• **TASK**
Reproduce only the top of the records, down to and including the line containing "--line: #5e2418;".

>>

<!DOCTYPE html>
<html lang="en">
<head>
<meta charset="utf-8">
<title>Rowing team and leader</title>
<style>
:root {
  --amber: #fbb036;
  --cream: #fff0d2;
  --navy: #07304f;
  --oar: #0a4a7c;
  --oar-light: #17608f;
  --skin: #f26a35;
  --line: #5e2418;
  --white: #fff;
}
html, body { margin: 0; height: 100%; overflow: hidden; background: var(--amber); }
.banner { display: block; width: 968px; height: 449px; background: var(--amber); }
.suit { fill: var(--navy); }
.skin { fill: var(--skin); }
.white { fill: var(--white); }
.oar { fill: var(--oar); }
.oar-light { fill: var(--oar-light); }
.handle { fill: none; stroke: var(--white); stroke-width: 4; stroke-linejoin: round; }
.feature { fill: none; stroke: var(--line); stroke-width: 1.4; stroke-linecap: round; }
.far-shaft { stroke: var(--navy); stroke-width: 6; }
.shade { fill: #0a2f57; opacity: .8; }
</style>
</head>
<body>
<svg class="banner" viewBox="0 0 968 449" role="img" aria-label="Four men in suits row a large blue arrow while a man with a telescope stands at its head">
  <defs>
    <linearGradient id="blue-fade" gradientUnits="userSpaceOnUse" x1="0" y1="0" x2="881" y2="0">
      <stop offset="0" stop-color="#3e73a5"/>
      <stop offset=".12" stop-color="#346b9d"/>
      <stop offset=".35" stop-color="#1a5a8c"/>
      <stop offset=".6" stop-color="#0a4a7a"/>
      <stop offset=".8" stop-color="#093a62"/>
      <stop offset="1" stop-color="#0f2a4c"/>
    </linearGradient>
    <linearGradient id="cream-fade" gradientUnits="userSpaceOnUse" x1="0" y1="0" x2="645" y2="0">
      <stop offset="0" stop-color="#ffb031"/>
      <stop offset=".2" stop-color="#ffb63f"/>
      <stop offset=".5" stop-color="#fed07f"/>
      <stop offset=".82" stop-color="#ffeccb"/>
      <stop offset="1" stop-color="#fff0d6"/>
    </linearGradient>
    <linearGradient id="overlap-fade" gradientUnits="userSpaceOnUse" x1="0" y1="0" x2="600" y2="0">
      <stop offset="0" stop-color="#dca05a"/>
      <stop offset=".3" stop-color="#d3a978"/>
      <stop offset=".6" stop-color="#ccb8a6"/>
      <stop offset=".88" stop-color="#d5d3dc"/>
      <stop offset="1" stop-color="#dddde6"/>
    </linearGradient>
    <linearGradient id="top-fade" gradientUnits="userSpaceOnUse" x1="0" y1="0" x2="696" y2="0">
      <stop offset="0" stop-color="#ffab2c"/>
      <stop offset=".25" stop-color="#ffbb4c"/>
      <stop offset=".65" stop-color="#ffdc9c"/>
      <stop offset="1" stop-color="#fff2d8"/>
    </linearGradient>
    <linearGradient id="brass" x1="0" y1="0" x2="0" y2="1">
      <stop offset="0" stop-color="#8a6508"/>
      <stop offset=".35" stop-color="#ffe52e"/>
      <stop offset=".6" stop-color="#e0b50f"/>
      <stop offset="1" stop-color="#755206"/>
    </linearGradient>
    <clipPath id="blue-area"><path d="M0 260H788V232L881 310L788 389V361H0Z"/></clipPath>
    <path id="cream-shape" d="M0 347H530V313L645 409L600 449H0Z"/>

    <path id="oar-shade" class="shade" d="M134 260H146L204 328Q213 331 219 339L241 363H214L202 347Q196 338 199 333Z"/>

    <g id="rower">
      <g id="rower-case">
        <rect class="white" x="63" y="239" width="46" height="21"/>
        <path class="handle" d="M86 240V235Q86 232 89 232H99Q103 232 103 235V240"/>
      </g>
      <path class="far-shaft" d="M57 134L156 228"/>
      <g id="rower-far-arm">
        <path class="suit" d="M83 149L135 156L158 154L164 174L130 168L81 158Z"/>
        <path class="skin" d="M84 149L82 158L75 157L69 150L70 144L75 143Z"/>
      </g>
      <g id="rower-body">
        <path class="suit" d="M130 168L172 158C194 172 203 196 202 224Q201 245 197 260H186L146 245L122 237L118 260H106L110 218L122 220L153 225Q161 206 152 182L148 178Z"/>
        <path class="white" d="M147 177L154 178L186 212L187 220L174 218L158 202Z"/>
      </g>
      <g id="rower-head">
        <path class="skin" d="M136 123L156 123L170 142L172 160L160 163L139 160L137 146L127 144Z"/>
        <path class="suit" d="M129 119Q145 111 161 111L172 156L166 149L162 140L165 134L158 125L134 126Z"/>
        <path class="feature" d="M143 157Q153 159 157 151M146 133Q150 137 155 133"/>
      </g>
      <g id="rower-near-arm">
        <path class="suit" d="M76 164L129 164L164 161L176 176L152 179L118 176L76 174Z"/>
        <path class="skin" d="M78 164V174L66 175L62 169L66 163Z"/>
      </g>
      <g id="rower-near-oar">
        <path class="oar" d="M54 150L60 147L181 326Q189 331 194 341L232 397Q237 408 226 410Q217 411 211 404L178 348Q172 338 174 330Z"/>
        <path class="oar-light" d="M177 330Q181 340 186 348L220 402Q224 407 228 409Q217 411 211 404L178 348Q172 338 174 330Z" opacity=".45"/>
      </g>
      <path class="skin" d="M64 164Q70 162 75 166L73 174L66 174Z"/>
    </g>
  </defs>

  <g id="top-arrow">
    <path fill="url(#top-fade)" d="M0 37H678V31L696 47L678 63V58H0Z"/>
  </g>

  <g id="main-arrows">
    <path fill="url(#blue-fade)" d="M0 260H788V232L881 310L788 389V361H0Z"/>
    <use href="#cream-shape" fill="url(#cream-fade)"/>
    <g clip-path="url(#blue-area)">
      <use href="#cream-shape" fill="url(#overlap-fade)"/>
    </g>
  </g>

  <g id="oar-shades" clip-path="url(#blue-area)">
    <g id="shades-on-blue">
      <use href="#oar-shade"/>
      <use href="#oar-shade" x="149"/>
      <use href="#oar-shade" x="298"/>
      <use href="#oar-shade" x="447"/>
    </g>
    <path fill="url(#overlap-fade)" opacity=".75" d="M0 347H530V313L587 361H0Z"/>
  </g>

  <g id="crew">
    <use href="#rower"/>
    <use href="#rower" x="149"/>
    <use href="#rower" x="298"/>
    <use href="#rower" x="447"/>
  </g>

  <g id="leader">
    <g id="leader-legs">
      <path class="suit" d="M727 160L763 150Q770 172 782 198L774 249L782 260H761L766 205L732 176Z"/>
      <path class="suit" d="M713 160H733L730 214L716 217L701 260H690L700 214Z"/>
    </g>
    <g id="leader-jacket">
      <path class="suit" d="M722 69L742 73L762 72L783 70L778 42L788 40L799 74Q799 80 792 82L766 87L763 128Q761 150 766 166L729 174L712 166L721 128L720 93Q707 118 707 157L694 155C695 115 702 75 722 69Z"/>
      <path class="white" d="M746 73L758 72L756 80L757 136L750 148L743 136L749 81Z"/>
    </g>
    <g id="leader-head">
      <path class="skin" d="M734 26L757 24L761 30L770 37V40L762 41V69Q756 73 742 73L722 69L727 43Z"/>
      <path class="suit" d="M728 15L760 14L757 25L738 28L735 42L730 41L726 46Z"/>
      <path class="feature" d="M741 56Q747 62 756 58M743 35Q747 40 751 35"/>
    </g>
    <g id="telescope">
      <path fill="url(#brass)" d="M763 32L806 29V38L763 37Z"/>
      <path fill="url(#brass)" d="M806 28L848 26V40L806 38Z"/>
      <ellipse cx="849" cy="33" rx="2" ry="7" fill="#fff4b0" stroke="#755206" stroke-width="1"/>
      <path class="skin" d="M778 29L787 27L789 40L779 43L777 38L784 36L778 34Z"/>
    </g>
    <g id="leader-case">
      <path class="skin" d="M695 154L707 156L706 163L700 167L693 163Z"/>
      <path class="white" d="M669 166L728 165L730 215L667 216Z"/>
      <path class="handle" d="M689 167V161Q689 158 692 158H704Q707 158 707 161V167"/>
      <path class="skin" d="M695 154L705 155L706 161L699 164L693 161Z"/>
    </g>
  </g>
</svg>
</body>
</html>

<<

• **YOUR SOLUTION**
<!DOCTYPE html>
<html lang="en">
<head>
<meta charset="utf-8">
<title>Rowing team and leader</title>
<style>
:root {
  --amber: #fbb036;
  --cream: #fff0d2;
  --navy: #07304f;
  --oar: #0a4a7c;
  --oar-light: #17608f;
  --skin: #f26a35;
  --line: #5e2418;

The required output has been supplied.